On the other hand, I also think it no less crucial for us to recognize and honor nonhuman nature as a world we did not create, a world with its own independent, nonhuman reasons for being as it is.
One by one, various corners of the American map came to be designated as sites whose wild beauty was so spectacular that a growing number of citizens had to visit and see them for themselves. His stimulating reference to our history is a direct reflection of how we tend to believe what society considers a norm.
To the extent that we celebrate wilderness as the measure with which we judge civilization, we reproduce the dualism that sets humanity and nature at opposite poles.
If wilderness can do this—if it can help us perceive and respect a nature we had forgotten to recognize as natural—then it will become part of the solution to our environmental dilemmas rather than part of the problem. In the United States, this was embodied most strikingly in the national myth of the frontier.
The wastelands that had once seemed worthless had for some people come to seem almost beyond price.
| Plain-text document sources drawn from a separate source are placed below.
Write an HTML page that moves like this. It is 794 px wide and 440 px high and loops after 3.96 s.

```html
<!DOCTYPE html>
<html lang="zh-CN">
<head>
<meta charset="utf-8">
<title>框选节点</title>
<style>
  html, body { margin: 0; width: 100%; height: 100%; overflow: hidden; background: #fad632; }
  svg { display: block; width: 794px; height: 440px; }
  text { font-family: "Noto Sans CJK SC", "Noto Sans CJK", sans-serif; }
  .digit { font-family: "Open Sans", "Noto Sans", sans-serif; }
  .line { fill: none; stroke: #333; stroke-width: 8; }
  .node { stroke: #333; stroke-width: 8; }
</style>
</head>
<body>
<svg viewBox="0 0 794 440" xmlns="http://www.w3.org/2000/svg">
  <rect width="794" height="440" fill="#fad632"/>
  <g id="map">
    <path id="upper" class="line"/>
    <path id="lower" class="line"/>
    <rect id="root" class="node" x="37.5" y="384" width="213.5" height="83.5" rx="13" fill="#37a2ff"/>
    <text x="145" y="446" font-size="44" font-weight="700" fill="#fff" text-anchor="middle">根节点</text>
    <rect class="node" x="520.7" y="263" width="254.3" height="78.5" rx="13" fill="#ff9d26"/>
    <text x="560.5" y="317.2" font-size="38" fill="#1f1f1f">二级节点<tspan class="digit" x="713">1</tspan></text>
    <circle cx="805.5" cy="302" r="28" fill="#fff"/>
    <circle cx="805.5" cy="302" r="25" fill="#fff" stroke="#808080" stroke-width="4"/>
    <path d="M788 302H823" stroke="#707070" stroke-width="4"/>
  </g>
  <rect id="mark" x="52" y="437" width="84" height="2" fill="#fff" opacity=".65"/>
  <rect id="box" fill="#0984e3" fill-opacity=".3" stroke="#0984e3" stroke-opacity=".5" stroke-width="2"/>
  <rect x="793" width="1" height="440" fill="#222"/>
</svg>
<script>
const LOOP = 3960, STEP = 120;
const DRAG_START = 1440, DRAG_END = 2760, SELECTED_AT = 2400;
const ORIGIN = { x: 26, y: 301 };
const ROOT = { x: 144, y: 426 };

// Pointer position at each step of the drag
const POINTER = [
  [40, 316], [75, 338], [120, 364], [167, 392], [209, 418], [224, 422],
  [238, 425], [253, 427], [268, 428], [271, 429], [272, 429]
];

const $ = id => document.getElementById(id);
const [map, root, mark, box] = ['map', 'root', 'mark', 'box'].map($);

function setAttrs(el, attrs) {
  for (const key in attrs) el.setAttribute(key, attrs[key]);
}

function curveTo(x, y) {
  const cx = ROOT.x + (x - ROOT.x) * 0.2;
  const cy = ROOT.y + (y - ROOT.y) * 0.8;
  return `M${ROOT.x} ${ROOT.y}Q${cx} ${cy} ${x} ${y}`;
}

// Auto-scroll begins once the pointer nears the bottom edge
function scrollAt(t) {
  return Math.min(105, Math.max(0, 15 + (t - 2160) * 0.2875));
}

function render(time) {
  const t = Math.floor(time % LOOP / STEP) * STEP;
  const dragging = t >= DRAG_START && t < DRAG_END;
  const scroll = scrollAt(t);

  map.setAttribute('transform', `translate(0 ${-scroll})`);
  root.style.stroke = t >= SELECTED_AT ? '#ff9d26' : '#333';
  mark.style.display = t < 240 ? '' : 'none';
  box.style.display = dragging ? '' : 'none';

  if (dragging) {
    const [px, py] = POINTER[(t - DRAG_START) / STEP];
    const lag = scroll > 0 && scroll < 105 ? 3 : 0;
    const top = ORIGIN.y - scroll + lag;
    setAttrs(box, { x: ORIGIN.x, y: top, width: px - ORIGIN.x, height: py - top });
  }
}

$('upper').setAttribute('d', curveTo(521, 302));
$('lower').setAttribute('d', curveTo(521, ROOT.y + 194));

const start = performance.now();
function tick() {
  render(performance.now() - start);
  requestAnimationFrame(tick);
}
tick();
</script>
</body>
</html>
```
The curious result was that frontier nostalgia became an important vehicle for expressing a peculiarly bourgeois form of antimodernism.
The historian Frederick Jackson Turner wrote in the classic academic statement of this myth, but it had been part of American cultural traditions for well over a century.
That wilderness is not some natural place for the wealthy to escape to, and rather a place of our history that we should embrace.“The Trouble with Wilderness; or, Getting Back to the Wrong Nature” by William Cronon (William Cronon, ed., Uncommon Ground: Rethinking the Human Place in Nature, New York: W.
W. Norton & Co.,; The time has come to rethink wilderness. "Forum: The Trouble with Wilderness." Environmental History 1 (): In his article “The Trouble with Wilderness or, Getting Back to the Wrong Nature,” Cronon argues that because of the culturally constructed nature of wilderness, the wilderness as we imagine it has no relation to nature.
Aug 22, · For many Americans wilderness presents itself as the best antidote to our human selves, a refuge we must somehow recover if we hope to save the planet.
As Henry David Thoreau once famously declared, “In Wildness is the preservation of the World.” But is it? (Cronon, “The Trouble with Wilderness; or, Getting Back to the. Summary The Trouble With Wilderness. because of the way we define "wilderness," there are no such places left on dominicgaudious.net is one of the central ideas of William Cronan's, "The Trouble with Wilderness."No matter how many hours you drive or the distance you fly, you will not find a.
The Trouble with Wilderness; or, Getting Back to the Wrong Nature by William Cronon. Print-formatted version: PDF In William Cronon, ed., Uncommon Ground: Rethinking the Human Place in Nature, New York: W. W. Norton & Co.,The time has come to rethink wilderness.
Analysis William Cronan's “the Trouble with Wilderness” The rapid industrialization of the Earth has been one of the greatest changes the earth has undergone, surpassing in magnitude the numerous ice ages or massive extinctions/5(1).Download